Elven society is violent.  Since no one cares, elves kill each other.  Smaller families wipe each other out.  Elf-hunters wipe families out.  Families die off from disease and close-knit proximity.  Use it.  Our lonefoot elves are bred and survive to adulthood in a violent setting (Armageddon) where they are in perhaps the most violent setting for a 'civilized' race.  They are not usually idealists, they are realists.  They are not trusting, they imagine that acts of kindness is them being exploited.  You, as a lonefoot, come out of the shitheaps of even elven society.  You are the common ruffian, the uncared for, the unnotable.  That may sound incredibly unappealing, but if you're playing the elven mentality as I see it and have tried to look into here, that gives an incredible upward-movement feeling every time you make an ally.  Every time you hear someone in a bar actually say 'Don't fuck with that elf.'  Every time you play the elven part in politics, the third party, the meddler, the resource, and you succeed as the blindsider.

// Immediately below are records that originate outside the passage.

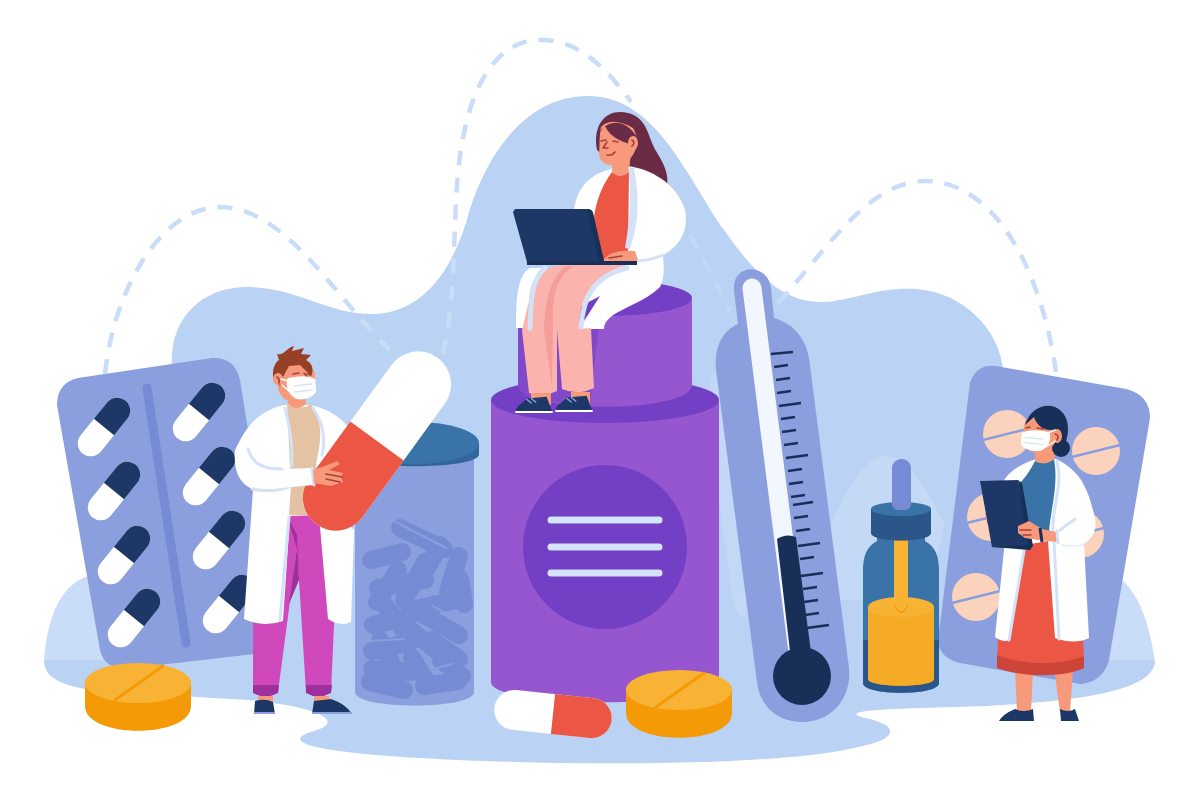
<!DOCTYPE html>
<html lang="en">
<head>
<meta charset="utf-8">
<title>Pharmacists and medicine</title>
<style>
:root{--sky:#bad2f3;--mist:#c9ddf8;--peri:#8b9edd;--peri-deep:#778bd5;--purple:#9556cf;--violet:#723fc5;--navy:#1d3866;--ink:#183058;--steel:#3a73a8;--red:#ec5645;--orange:#f39a06;--amber:#f8b334;--skin:#f79a7b;--skin-deep:#ea7f64;--white:#fff;--fold:#d4e2f7;--pink:#fbb3ae;--pink-deep:#f49d9b;--magenta:#cf49bd;--magenta-deep:#9f2f9d;--peach:#fbd3bd;--sand:#e3c3a3;--plum:#6a2b47}
html,body{margin:0;width:1200px;height:799px;overflow:hidden;background:var(--white)}
svg{display:block}
.sky{fill:var(--sky)}.mist{fill:var(--mist)}.peri{fill:var(--peri)}.peri-deep{fill:var(--peri-deep)}.purple{fill:var(--purple)}.violet{fill:var(--violet)}.navy{fill:var(--navy)}.ink{fill:var(--ink)}.steel{fill:var(--steel)}.red{fill:var(--red)}.orange{fill:var(--orange)}.amber{fill:var(--amber)}.skin{fill:var(--skin)}.skin-deep{fill:var(--skin-deep)}.white{fill:var(--white)}.fold{fill:var(--fold)}.pink{fill:var(--pink)}.magenta{fill:var(--magenta)}.magenta-deep{fill:var(--magenta-deep)}.peach{fill:var(--peach)}.sand{fill:var(--sand)}.plum{fill:var(--plum)}
.line{fill:none;stroke-linecap:round;stroke-linejoin:round}
.dash{fill:none;stroke:var(--mist);stroke-width:4.5;stroke-dasharray:15 12}
.seam{stroke:var(--fold);stroke-width:3}
.face{stroke:#a83f3c;stroke-width:1.6}
.brow{stroke:var(--plum);stroke-width:2}
.tick{stroke:var(--ink);stroke-width:2.5}
.label{stroke:#d4e4fb;stroke-width:7}
.loose{stroke:var(--peri-deep);stroke-width:18}
</style>
</head>
<body>
<svg width="1200" height="799" viewBox="0 0 1200 799" role="img" aria-label="Three pharmacists among oversized pills, bottles and a thermometer">
<defs>
<g id="capsule"><rect class="white" x="-34" y="-13" width="68" height="26" rx="13"/><path class="navy" d="M0-13H21A13 13 0 0 1 21 13H0Z"/></g>
<g id="tablet"><path class="orange" d="M-53-17V9C-53 42 53 42 53 9V-17Z"/><ellipse class="amber" cy="-14" rx="53" ry="20"/><path class="line" d="M-23 3 25-31" stroke="#f39a06" stroke-width="3"/></g>
<g id="round-pill"><circle class="peach" r="24"/><path d="M-24 6 24-6" stroke="#8b9edd" stroke-width="2.5"/></g>
<g id="shoe"><path class="navy" d="M-20 9C-20 3-13 1-8-5L14-7 20 9Z"/><path class="line" d="M-20 10H20" stroke="#fff" stroke-width="2"/><path class="line" d="M-8-4-3 0M-3-5 2-1" stroke="#8b9edd" stroke-width="1.5"/></g>
<g id="mask"><path class="white" d="M-15-8C-4-13 6-10 14-9 17 0 13 8 5 12-4 14-15 9-16 4Z"/><path class="line" d="M-11-3 7-1M-12 3 7 5" stroke="#d4e2f7" stroke-width="1.3"/></g>
</defs>

<g id="backdrop">
<path class="mist" d="M44 661C48 606 68 570 110 574L300 600H900L1090 574C1128 562 1148 611 1155 661Z"/>
<path class="sky" d="M172 370C168 320 200 288 245 287 299 287 327 315 374 314 426 312 455 266 470 209 490 147 530 96 588 96 657 96 688 180 724 230 760 281 787 304 827 302 861 298 879 287 916 289 963 292 1000 330 1003 370L1010 661H170Z"/>
<path class="sky" d="M44 660H1155C1156 690 1084 701 986 706 886 709 841 710 861 717 898 724 903 738 858 747 780 767 555 766 420 758 320 752 280 743 310 732 350 722 319 707 249 700L110 692C66 688 44 680 44 660Z"/>
<path class="mist" d="M828 530C850 485 865 456 887 456S928 492 945 525L925 600H835Z" opacity=".7"/>
<path class="mist" d="M719 365C705 382 706 410 710 440L733 600C738 622 748 620 753 610Z" opacity=".6"/>
<path class="dash" d="M105 374C115 282 165 207 220 207 287 208 334 297 390 350"/>
<path class="dash" d="M443 354C456 296 453 237 457 185 463 98 491 40 540 40 579 39 608 70 631 102"/>
<path class="dash" d="M690 235C708 268 715 282 730 311" opacity=".6"/>
<path class="dash" d="M778 303C824 253 868 181 925 181 994 181 1041 268 1056 372"/>
</g>

<g id="capsule-blister">
<path class="peri" d="M57 405Q57 383 78 378L212 358Q235 357 240 380L281 636Q281 650 262 653L125 669Q104 668 100 650Z"/>
<path class="line" d="M147 388 186 643" stroke="#778bd5" stroke-width="9"/>
<use href="#capsule" transform="translate(104 427)rotate(-51)"/><use href="#capsule" transform="translate(114 491)rotate(-51)"/><use href="#capsule" transform="translate(124 555)rotate(-51)"/><use href="#capsule" transform="translate(134 618)rotate(-51)"/>
<use href="#capsule" transform="translate(199 412)rotate(-51)"/><use href="#capsule" transform="translate(209 476)rotate(-51)"/><use href="#capsule" transform="translate(219 540)rotate(-51)"/><use href="#capsule" transform="translate(229 604)rotate(-51)"/>
</g>

<g id="pill-jar">
<path class="peri" d="M355 450H474V692C474 710 355 710 355 692Z"/>
<path class="loose line" d="M400 528 444 549M440 545 420 580M371 560 402 552M459 556 448 592M398 570 377 602M378 588 425 580M410 610 457 600M425 562 404 600M460 579 464 604M373 625 409 617M385 605 402 628M419 612 459 635M372 651 410 642M412 631 450 661M380 640 392 665M432 640 459 659M370 682 404 690M372 669 411 672M412 658 428 684M424 686 458 681M441 660 462 676"/>
<path class="line" d="M392 520 446 548M433 606 460 622M370 641 404 639M430 670 452 664" stroke="#8b9edd" stroke-width="2"/>
<path d="M351 443H479V455C474 470 356 470 351 455Z" fill="#32659a"/><ellipse class="steel" cx="415" cy="443" rx="64" ry="21"/>
</g>

<g id="medicine-bottle">
<path class="purple" d="M491 400H719V682C719 709 491 709 491 682Z"/>
<ellipse class="violet" cx="605" cy="400" rx="114" ry="23"/>
<path class="purple" d="M518 300H692V385C692 414 518 414 518 385Z"/>
<ellipse class="violet" cx="605" cy="298" rx="87" ry="18"/>
<path class="violet" d="M518 300H602L590 402C550 405 518 397 518 385Z" opacity=".55"/>
<circle class="violet" cx="605" cy="547" r="82"/>
<path class="label line" d="M551 520H659M551 547H659M551 573H659"/>
</g>

<g id="thermometer">
<path class="peri" d="M734 291C731 263 768 262 771 288L774 318C795 324 806 340 809 358L849 668C852 699 831 722 803 722 775 722 759 703 757 682L716 370C714 345 724 330 738 324Z"/>
<path class="line" d="M752 288 799 660" stroke="#f2f6ff" stroke-width="19"/>
<path d="M777 539Q786 533 796 537L812 660H791Z" class="ink"/><circle class="ink" cx="802" cy="676" r="29"/>
<path class="tick" d="M771 354 793 352M774 367 788 365M776 380 790 378M777 393 791 391M779 406 801 403M781 419 795 417M782 432 796 430M784 445 798 443M786 458 808 455M788 471 802 469M789 484 803 482M791 497 805 495M793 505 813 502M794 518 808 516M796 531 810 529M798 546 820 543M800 559 814 557M801 576 823 573M803 589 817 587M804 602 818 600M805 615 819 613M807 628 829 625"/>
</g>

<g id="tablet-blister">
<path class="peri" d="M970 383Q976 364 996 366L1126 389Q1150 395 1150 418L1109 660Q1103 682 1080 684L960 663Q939 658 938 640Z"/>
<use href="#round-pill" transform="translate(1007 434)"/><use href="#round-pill" transform="translate(1096 451)"/><use href="#round-pill" transform="translate(991 517)"/><use href="#round-pill" transform="translate(1080 534)"/><use href="#round-pill" transform="translate(976 597)"/>
</g>

<g id="dropper-bottle">
<rect class="peri-deep" x="892" y="459" width="19" height="58" rx="9"/>
<path class="steel" d="M877 535H925V541C936 547 939 557 939 571V683C939 696 863 696 863 683V571C863 557 866 547 877 541Z"/>
<path d="M863 640V683C863 696 939 696 939 683V640Z" fill="#2b5689"/>
<path class="orange" d="M868 607H934V679C934 688 868 688 868 679Z"/><ellipse class="amber" cx="901" cy="607" rx="33" ry="10"/>
<path class="amber" d="M868 607H934V679C934 688 868 688 868 679Z" opacity=".7"/>
<path class="orange" d="M894 538H908V606Q901 620 894 606Z"/><path class="amber" d="M894 541H908V604Q901 618 894 604Z"/>
<path d="M871 508H931V533C931 543 871 543 871 533Z" fill="#2b5689"/><ellipse class="steel" cx="901" cy="509" rx="30" ry="7"/><rect class="peri-deep" x="892" y="490" width="19" height="20" rx="6"/>
</g>

<g id="loose-medicine">
<use href="#tablet" transform="translate(138 697)"/><use href="#tablet" transform="translate(679 704)"/>
<g transform="translate(553 714)rotate(6)"><rect class="white" x="-59" y="-20" width="118" height="40" rx="20"/><path class="red" d="M0-20H39A20 20 0 0 1 39 20H0Z"/></g>
</g>

<g id="seated-woman">
<path class="plum" d="M597 150C592 121 609 108 628 113 648 118 648 138 656 151 664 164 669 174 667 186L620 170Z"/>
<path class="white" d="M615 168C587 174 576 190 574 212L590 268H530C517 275 516 300 516 328H539L600 296 579 329H604C604 311 640 307 660 287 666 275 663 262 663 255 680 246 689 230 685 210 677 183 650 169 628 166Z"/>
<path class="red" d="M612 172Q621 179 629 170L628 252 603 260 594 218C596 200 603 184 612 172Z"/>
<path class="skin" d="M613 157 631 151 629 172Q620 180 612 172Z"/>
<path class="fold" d="M628 167 634 168C639 195 640 220 630 249L625 248C630 220 632 190 628 167Z"/>
<path class="line seam" d="M663 255Q650 261 634 261"/>
<path class="skin" d="M601 127C599 137 600 144 599 155 600 167 619 168 628 161 638 151 640 140 633 128 621 121 609 119 601 127Z"/>
<path class="plum" d="M598 135C606 120 624 117 637 137L632 147 627 143C616 140 608 133 605 126Z"/>
<ellipse class="skin" cx="633" cy="143" rx="5" ry="7"/><path class="line face" d="M601 141 606 140M613 141 618 142M607 142 603 148H608M607 155Q612 156 615 152M632 140Q636 143 632 146"/>
<path class="pink" d="M627 265H566C542 266 530 276 529 301L522 330 529 393Q542 398 557 391L557 330 562 389Q578 396 594 388L591 328 579 329C579 298 592 275 627 265Z"/>
<path d="M552 388 553 318C552 292 559 274 574 266H566C550 278 545 301 544 330Z" fill="#f49d9b"/>
<path class="line" d="M545 268C530 281 531 305 530 328M627 268C594 276 583 297 581 327" stroke="#d4e2f7" stroke-width="5"/>
<path class="skin" d="M531 393H551V405H531ZM571 392H590V404H571Z"/>
<use href="#shoe" transform="translate(534 403)scale(.9)"/><use href="#shoe" transform="translate(574 402)scale(.9)"/>
<path class="skin" d="M604 260C609 252 619 250 635 251L638 260Q628 264 604 263Z"/><path class="line face" d="M609 258 622 256"/>
<path class="navy" d="M515 209H587Q592 209 593 213L604 262H527L513 212Z"/><path class="ink" d="M587 209Q592 209 593 213L604 261H637V265H527V261H599Z"/>
</g>

<g id="man-with-capsule">
<path class="magenta" d="M253 514H339L331 692Q318 700 306 692L297 548 278 692Q265 700 253 692Z"/>
<path class="magenta-deep" d="M286 514 297 548 289 604 299 580 297 535ZM253 685H279L278 693Q265 700 253 693ZM306 685H332L331 693Q318 700 306 693Z"/>
<path class="skin" d="M258 696H273V706H258ZM314 696H329V706H314Z"/><path class="navy" d="M255 701Q265 698 273 702L275 714H254ZM314 701 331 699Q346 704 352 714H312Z"/><path d="M254 713H275M312 713H352" stroke="#8b9edd" stroke-width="2"/>
<path class="white" d="M284 405C255 412 245 430 235 450 233 474 242 485 253 489L244 619Q263 628 283 621L290 516 319 515 328 619Q340 627 351 622L354 530 333 510 352 431C340 416 328 409 311 405Z"/>
<path class="sand" d="M287 404Q301 411 311 404C324 424 321 440 316 464L318 515H289L291 486Z"/>
<path class="skin" d="M287 390H305L306 404Q297 412 288 404Z"/>
<path class="line seam" d="M285 408C293 440 292 455 292 466M249 450C251 464 261 469 278 471M252 489Q272 493 289 487M289 517 280 620M313 408Q328 430 322 455"/>
<path class="skin" d="M277 371C276 392 281 402 295 401 309 399 316 388 315 372 305 360 282 358 277 371Z"/>
<path d="M274 381C271 371 275 362 279 360L277 354C284 356 286 348 294 346L292 351 304 348 301 354 311 355 306 360C313 364 314 370 311 376L300 365 289 366 283 377 280 386Z" fill="#964126"/>
<ellipse class="skin" cx="278" cy="379" rx="5" ry="6"/><path class="line face" d="M293 374 299 373M307 374 311 375M277 377Q280 379 279 383M304 373 308 378"/>
<use href="#mask" transform="translate(301 387)scale(-.95 1)"/><path class="line" d="M288 381 281 379M289 391 282 385" stroke="#fff" stroke-width="1.5"/>
<g id="giant-capsule" transform="translate(377 441)rotate(-54)"><rect class="white" x="-103" y="-33" width="206" height="66" rx="33"/><path class="red" d="M0-33H-70A33 33 0 0 0-70 33H0Z"/></g>
<path class="white" d="M236 452C234 475 246 488 269 489L314 485 312 468 282 469C270 460 274 445 264 430Z"/><path class="line seam" d="M312 468 314 485M248 449C253 464 262 469 282 469"/>
<path class="skin" d="M313 470 325 466 337 461 340 464 329 470 343 473 341 477 343 482 331 486 314 483Z"/><path class="line face" d="M326 474 342 477M326 479 340 482"/>
</g>

<g id="woman-with-clipboard">
<path class="skin" d="M1015 668H1033L1031 712H1017ZM1054 668H1073L1070 712H1060Z"/>
<path class="navy" d="M1015 709Q1024 713 1033 709L1034 721H999Q1003 714 1015 709ZM1060 709Q1068 713 1075 709L1079 721H1061Z"/>
<path class="red" d="M1012 540H1063C1078 585 1084 630 1084 666 1061 679 1018 676 997 666 998 618 1002 575 1012 540Z"/><path d="M997 655C1022 665 1060 666 1084 656L1084 668C1061 679 1018 676 997 668Z" fill="#cc4538"/>
<path class="white" d="M1036 459C1018 465 1007 473 1002 484L1004 550 995 637Q1003 643 1010 640L1025 545 1048 541 1055 638Q1075 645 1089 638L1084 544C1094 537 1097 528 1095 519 1089 489 1080 470 1056 459Z"/>
<path d="M1035 461Q1045 466 1054 459C1059 485 1050 512 1049 533L1026 530 1019 484C1025 478 1030 471 1035 461Z" fill="#3a73a8"/>
<path class="line seam" d="M1057 461C1064 489 1049 510 1054 541M1054 541 1059 639M1084 544Q1073 546 1063 544M1025 545 1009 640"/>
<path class="skin" d="M1035 448 1053 445 1055 458Q1046 467 1035 461Z"/>
<circle class="ink" cx="1061" cy="448" r="9"/><path class="skin" d="M1025 421C1022 439 1023 452 1037 453 1053 453 1061 438 1056 423 1047 413 1030 412 1025 421Z"/>
<path class="ink" d="M1025 425C1031 405 1051 401 1061 411 1069 418 1070 432 1065 444L1056 443 1052 430C1043 431 1036 424 1034 417Z"/>
<ellipse class="skin" cx="1057" cy="436" rx="5" ry="7"/><path class="line face" d="M1026 428 1030 427M1037 428 1043 429M1055 434Q1060 435 1057 440"/>
<use href="#mask" transform="translate(1036 440)scale(.95 .9)"/><path class="line" d="M1048 433 1055 430M1046 447 1055 441" stroke="#fff" stroke-width="1.5"/>
<path class="skin" d="M985 513 993 514 995 528 987 523Z"/>
<path class="navy" d="M980 481 1018 480 1031 549 992 547Z"/><path class="ink" d="M1018 480 1022 483 1033 546 1030 550 992 547 1028 545Z"/>
<path class="skin" d="M1018 526 1029 521 1042 529 1056 532 1058 542 1038 540 1025 538 1018 533Z"/><path class="line face" d="M1020 530 1031 530M1023 535 1031 535"/><path d="M1040 528 1042 542" stroke="#183058" stroke-width="3"/>
<path class="white" d="M1060 530 1078 519 1084 544Q1073 548 1057 543Z"/><path class="line seam" d="M1057 531 1058 543M1060 530 1075 519"/>
</g>
</svg>
</body>
</html>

A city-elf tribe is tons of fun to play for the fact that it immerses you immediately into what -is- the elven power.  We don't get that, right now.  But the 'elven power' can be realized in a lot of different facets if you embrace all parts of elfhood.  The place where a lonefoot comes from is a true narrative of inner strength, mental conflict, and progress as the underdog.  Play it.  No one knows just what lengths you have gone through to get here, which means they have no respect for what lengths you will go to.  You're a fuckin' -elf-.

Again, this isn't a direct attempt at documentation, or a direct attempt to tell people how they should play.  This is me doing a little manifesto of my elves, why I enjoy them, and hopefully some little bits in pieces in there, whether you agree with them or not, give you facets in your own city-elves to explore and indulge in.  They are, characterwise, very Armageddon.  They are a verdant playground of self-run progression.  Make way for number 1, because number 1 is all that matters until people embrace number 1 as number 1...and then they run with you.
She wasn't doing a thing that I could see, except standing there leaning on the balcony railing, holding the universe together. --J.D. Salinger

You make playing a city elf a very tempting idea!
Talia said: Notice to all: Do not mess with Lizzie's GDB. She will cut you.
Delirium said: Notice to all: do not mess with Lizzie's soap. She will cut you.

Bit of a necro-bump but after being back for a while I'd like to congratulate the elven players. With the loss of Tuluk and Red Fang there was a huge drop in antagonists. I feel like the way c-elves are right now is great, giving everybody a reason to reignite some of the hate towards something, anything.

Anyways. Props and keep being devious elves.
Free your hate.